EXERCISE BRIEF |
Return only the number of lines in the data below where the word "screen" appears.

SOURCE DATA |

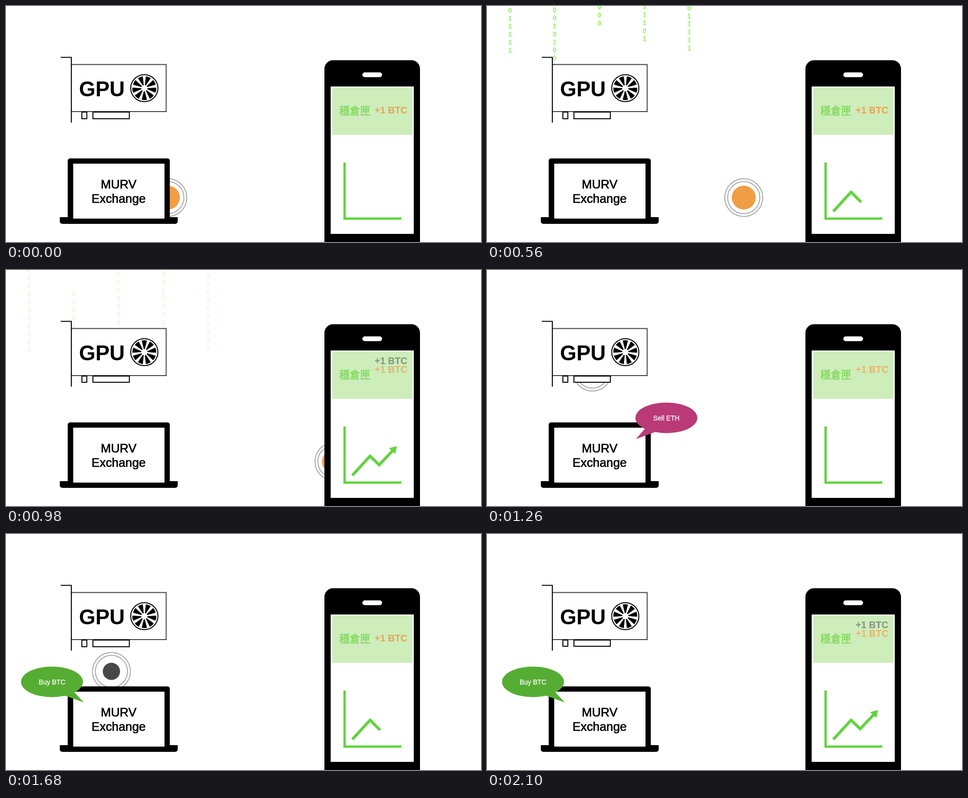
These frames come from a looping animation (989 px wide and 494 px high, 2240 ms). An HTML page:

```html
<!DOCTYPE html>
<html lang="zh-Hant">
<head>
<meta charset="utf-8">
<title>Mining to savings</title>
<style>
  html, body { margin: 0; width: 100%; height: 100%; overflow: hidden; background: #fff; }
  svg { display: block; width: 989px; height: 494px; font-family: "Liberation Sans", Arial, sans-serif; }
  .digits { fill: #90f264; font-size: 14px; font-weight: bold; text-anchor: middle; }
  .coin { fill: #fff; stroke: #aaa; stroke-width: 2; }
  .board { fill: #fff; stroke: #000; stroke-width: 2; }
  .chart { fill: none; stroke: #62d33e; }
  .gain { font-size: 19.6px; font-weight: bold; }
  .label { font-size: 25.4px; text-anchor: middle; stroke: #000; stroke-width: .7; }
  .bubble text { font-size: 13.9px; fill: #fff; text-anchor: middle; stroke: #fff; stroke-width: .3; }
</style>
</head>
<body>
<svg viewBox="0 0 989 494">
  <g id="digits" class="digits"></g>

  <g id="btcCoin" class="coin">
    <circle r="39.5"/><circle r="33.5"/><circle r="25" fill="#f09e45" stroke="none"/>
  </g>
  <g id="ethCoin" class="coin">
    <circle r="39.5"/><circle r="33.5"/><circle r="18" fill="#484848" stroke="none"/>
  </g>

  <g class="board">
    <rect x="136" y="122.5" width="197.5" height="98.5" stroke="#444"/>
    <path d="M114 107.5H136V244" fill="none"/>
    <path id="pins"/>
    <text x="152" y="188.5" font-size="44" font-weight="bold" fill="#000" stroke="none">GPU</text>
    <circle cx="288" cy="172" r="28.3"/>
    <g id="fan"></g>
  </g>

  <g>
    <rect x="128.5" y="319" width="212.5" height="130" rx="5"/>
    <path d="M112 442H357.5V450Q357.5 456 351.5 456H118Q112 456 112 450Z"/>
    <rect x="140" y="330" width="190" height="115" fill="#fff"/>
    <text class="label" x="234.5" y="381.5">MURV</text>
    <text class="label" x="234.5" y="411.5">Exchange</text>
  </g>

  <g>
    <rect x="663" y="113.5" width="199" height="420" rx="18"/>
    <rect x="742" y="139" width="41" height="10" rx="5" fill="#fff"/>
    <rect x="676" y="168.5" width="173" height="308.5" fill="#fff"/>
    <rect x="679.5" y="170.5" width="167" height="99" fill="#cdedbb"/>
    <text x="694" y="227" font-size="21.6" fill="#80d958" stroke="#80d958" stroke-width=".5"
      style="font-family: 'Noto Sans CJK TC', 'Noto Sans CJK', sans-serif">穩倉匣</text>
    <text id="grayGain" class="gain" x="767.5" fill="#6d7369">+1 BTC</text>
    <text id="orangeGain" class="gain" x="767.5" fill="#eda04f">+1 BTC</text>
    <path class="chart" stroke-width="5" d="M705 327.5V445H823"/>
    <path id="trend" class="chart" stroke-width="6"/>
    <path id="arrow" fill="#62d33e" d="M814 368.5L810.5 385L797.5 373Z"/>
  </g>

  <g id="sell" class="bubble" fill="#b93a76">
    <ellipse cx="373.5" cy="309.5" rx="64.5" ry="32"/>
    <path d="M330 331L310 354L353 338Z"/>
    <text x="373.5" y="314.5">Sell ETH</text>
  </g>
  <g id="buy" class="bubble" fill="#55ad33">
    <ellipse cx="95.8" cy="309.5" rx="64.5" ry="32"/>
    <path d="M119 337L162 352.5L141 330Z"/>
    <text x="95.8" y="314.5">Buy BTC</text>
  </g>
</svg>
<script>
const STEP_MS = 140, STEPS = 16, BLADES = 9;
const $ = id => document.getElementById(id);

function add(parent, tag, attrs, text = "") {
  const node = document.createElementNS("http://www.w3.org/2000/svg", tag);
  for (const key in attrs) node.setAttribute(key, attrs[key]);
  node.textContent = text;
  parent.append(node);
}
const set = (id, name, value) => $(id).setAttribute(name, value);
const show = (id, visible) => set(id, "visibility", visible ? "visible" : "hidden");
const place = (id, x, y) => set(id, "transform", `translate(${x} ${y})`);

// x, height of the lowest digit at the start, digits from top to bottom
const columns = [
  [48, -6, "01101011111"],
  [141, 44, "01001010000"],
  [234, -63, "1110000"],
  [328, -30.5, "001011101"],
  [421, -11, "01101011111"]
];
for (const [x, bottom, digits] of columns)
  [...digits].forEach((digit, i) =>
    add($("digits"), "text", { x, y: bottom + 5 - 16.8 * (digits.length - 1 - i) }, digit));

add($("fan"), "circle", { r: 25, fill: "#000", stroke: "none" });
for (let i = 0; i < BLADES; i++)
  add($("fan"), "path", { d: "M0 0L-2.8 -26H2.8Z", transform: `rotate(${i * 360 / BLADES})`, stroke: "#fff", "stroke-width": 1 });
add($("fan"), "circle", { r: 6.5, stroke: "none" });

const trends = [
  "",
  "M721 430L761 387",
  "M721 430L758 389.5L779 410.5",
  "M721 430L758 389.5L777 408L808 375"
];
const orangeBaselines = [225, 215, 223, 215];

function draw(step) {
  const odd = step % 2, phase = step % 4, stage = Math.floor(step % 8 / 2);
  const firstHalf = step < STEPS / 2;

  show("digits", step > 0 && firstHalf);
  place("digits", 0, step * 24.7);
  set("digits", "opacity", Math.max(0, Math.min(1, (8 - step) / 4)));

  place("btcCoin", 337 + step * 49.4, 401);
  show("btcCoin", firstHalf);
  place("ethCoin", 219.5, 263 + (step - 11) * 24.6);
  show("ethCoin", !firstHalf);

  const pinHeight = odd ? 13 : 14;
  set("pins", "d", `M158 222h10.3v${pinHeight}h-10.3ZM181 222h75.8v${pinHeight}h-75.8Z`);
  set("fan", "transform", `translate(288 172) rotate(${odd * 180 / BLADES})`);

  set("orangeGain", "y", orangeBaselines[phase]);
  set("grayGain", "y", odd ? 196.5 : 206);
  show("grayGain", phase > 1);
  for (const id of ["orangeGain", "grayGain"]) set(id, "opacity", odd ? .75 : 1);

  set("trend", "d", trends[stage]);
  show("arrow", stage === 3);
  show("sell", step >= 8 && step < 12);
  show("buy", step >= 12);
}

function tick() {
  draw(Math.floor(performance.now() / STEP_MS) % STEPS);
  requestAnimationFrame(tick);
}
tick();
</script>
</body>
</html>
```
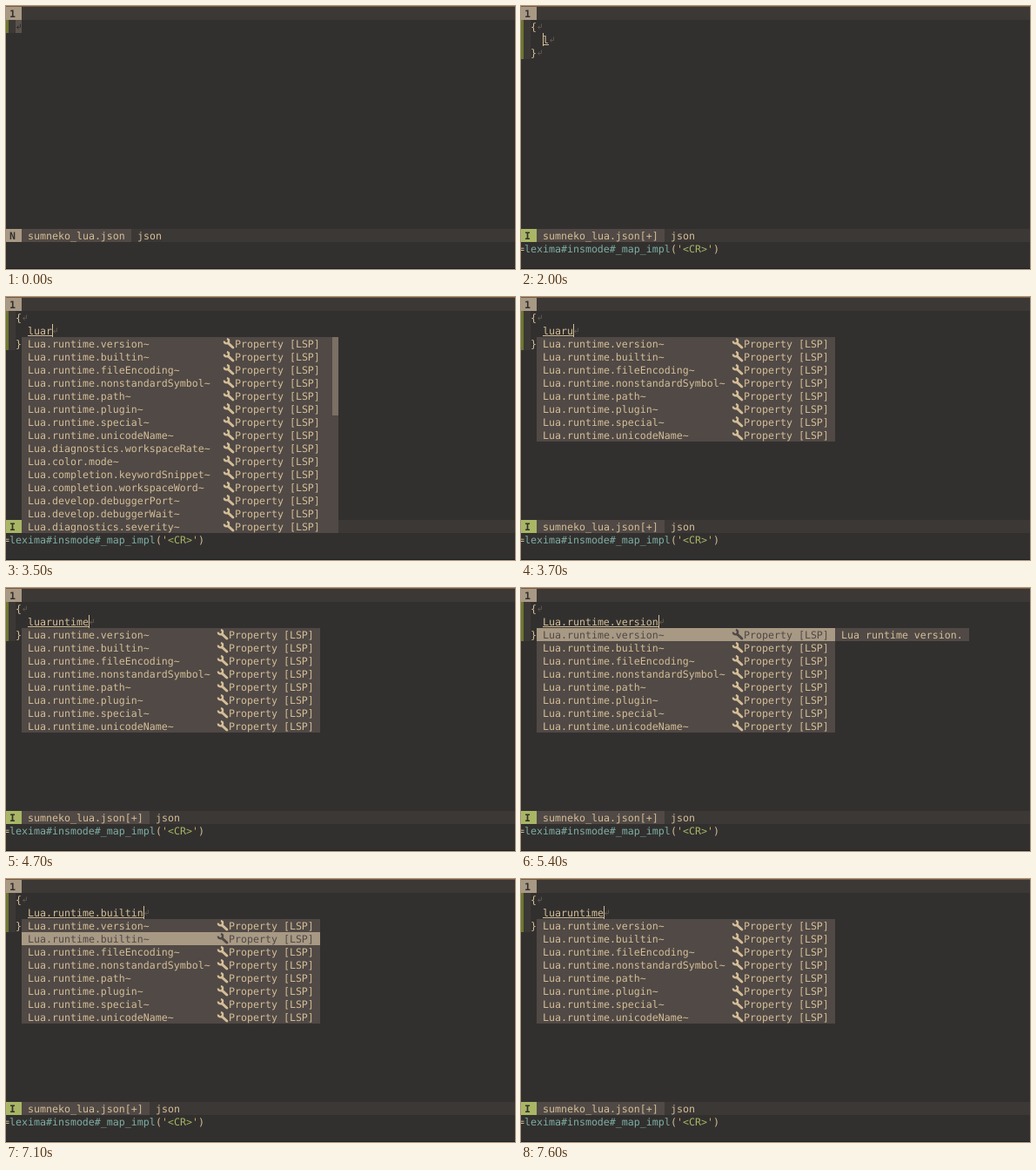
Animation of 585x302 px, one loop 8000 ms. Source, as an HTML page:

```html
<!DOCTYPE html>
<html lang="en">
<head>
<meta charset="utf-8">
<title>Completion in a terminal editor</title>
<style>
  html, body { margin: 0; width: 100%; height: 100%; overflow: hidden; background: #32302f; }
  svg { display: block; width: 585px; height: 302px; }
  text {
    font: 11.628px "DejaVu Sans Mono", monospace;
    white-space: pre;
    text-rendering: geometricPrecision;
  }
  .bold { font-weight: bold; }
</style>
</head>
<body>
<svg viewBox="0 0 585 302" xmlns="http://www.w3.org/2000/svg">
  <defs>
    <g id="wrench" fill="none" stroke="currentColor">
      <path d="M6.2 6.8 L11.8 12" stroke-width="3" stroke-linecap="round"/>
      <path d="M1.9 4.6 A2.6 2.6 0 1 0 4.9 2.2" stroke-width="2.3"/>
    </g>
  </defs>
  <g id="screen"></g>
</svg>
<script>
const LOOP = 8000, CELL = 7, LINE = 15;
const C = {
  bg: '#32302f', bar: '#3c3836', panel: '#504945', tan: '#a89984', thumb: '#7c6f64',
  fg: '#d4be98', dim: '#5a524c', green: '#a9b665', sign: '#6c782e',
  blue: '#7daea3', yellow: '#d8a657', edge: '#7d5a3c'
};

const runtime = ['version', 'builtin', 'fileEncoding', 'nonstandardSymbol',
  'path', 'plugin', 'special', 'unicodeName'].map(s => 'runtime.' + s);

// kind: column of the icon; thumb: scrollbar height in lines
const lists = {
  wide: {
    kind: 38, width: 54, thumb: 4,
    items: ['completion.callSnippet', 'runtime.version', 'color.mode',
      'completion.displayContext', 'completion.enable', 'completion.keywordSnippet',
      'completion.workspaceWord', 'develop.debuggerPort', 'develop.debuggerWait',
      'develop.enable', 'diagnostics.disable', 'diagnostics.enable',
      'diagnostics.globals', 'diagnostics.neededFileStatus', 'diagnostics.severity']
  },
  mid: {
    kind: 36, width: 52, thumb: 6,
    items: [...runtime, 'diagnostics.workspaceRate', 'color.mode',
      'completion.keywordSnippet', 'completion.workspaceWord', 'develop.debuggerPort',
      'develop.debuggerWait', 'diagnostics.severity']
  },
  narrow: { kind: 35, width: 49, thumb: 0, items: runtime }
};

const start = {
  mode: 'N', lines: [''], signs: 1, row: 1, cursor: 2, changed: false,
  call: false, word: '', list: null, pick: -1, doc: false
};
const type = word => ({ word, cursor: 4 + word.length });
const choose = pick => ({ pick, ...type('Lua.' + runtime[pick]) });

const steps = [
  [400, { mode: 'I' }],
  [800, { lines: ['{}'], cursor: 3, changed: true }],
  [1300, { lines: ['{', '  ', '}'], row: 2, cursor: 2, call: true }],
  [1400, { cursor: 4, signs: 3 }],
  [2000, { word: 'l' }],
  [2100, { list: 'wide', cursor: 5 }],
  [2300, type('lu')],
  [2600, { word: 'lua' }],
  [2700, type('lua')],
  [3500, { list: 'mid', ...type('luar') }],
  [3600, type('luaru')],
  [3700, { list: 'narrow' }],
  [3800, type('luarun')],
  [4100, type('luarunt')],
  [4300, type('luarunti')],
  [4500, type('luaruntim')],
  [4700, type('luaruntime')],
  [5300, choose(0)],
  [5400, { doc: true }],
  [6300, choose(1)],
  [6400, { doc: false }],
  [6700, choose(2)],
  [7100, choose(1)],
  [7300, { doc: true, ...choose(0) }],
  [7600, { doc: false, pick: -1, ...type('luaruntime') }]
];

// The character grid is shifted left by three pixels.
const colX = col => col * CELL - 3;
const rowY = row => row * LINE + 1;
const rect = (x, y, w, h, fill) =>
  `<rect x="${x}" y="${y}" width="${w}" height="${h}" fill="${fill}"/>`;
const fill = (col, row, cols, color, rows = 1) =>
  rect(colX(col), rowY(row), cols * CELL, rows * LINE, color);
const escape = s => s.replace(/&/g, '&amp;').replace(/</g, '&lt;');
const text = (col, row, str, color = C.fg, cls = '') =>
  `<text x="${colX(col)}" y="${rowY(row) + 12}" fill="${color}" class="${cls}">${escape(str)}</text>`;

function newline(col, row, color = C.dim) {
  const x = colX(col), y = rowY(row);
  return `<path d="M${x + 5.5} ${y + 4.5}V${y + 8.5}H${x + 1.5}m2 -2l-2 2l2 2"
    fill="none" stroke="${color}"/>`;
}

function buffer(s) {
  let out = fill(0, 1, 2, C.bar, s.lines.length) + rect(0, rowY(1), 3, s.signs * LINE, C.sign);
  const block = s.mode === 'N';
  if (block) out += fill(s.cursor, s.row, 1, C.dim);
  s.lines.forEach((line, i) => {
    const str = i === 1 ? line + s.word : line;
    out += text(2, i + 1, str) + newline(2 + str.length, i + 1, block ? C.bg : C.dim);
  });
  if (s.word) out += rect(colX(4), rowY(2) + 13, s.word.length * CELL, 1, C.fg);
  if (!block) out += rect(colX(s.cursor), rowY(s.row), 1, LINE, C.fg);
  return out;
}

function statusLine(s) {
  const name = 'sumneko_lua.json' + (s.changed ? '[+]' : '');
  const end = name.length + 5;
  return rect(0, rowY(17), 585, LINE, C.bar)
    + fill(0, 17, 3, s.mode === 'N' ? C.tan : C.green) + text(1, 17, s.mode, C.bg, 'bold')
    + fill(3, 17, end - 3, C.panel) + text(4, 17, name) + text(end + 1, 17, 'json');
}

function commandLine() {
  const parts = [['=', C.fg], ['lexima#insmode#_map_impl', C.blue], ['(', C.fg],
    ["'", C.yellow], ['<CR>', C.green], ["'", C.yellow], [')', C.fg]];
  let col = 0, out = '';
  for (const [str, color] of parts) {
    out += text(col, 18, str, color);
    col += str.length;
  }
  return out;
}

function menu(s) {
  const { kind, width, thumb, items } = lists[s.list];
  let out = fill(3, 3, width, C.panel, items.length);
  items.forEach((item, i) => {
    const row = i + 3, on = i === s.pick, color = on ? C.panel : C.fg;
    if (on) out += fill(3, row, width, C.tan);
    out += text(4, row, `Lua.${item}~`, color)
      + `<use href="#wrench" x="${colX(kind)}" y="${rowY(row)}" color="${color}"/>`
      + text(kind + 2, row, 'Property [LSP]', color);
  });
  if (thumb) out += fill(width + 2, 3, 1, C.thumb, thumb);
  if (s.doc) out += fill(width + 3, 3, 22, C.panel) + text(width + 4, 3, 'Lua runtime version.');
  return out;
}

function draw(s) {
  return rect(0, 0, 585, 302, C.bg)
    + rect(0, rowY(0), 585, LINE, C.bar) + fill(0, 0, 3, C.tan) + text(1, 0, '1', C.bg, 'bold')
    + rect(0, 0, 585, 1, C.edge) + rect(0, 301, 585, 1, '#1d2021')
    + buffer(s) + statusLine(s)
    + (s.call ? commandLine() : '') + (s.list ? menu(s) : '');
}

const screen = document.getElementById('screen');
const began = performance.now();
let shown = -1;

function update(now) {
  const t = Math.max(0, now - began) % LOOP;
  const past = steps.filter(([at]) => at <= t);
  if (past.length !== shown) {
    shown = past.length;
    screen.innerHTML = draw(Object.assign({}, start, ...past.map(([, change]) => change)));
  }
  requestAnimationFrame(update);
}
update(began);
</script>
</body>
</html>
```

ANSWER BOX |
3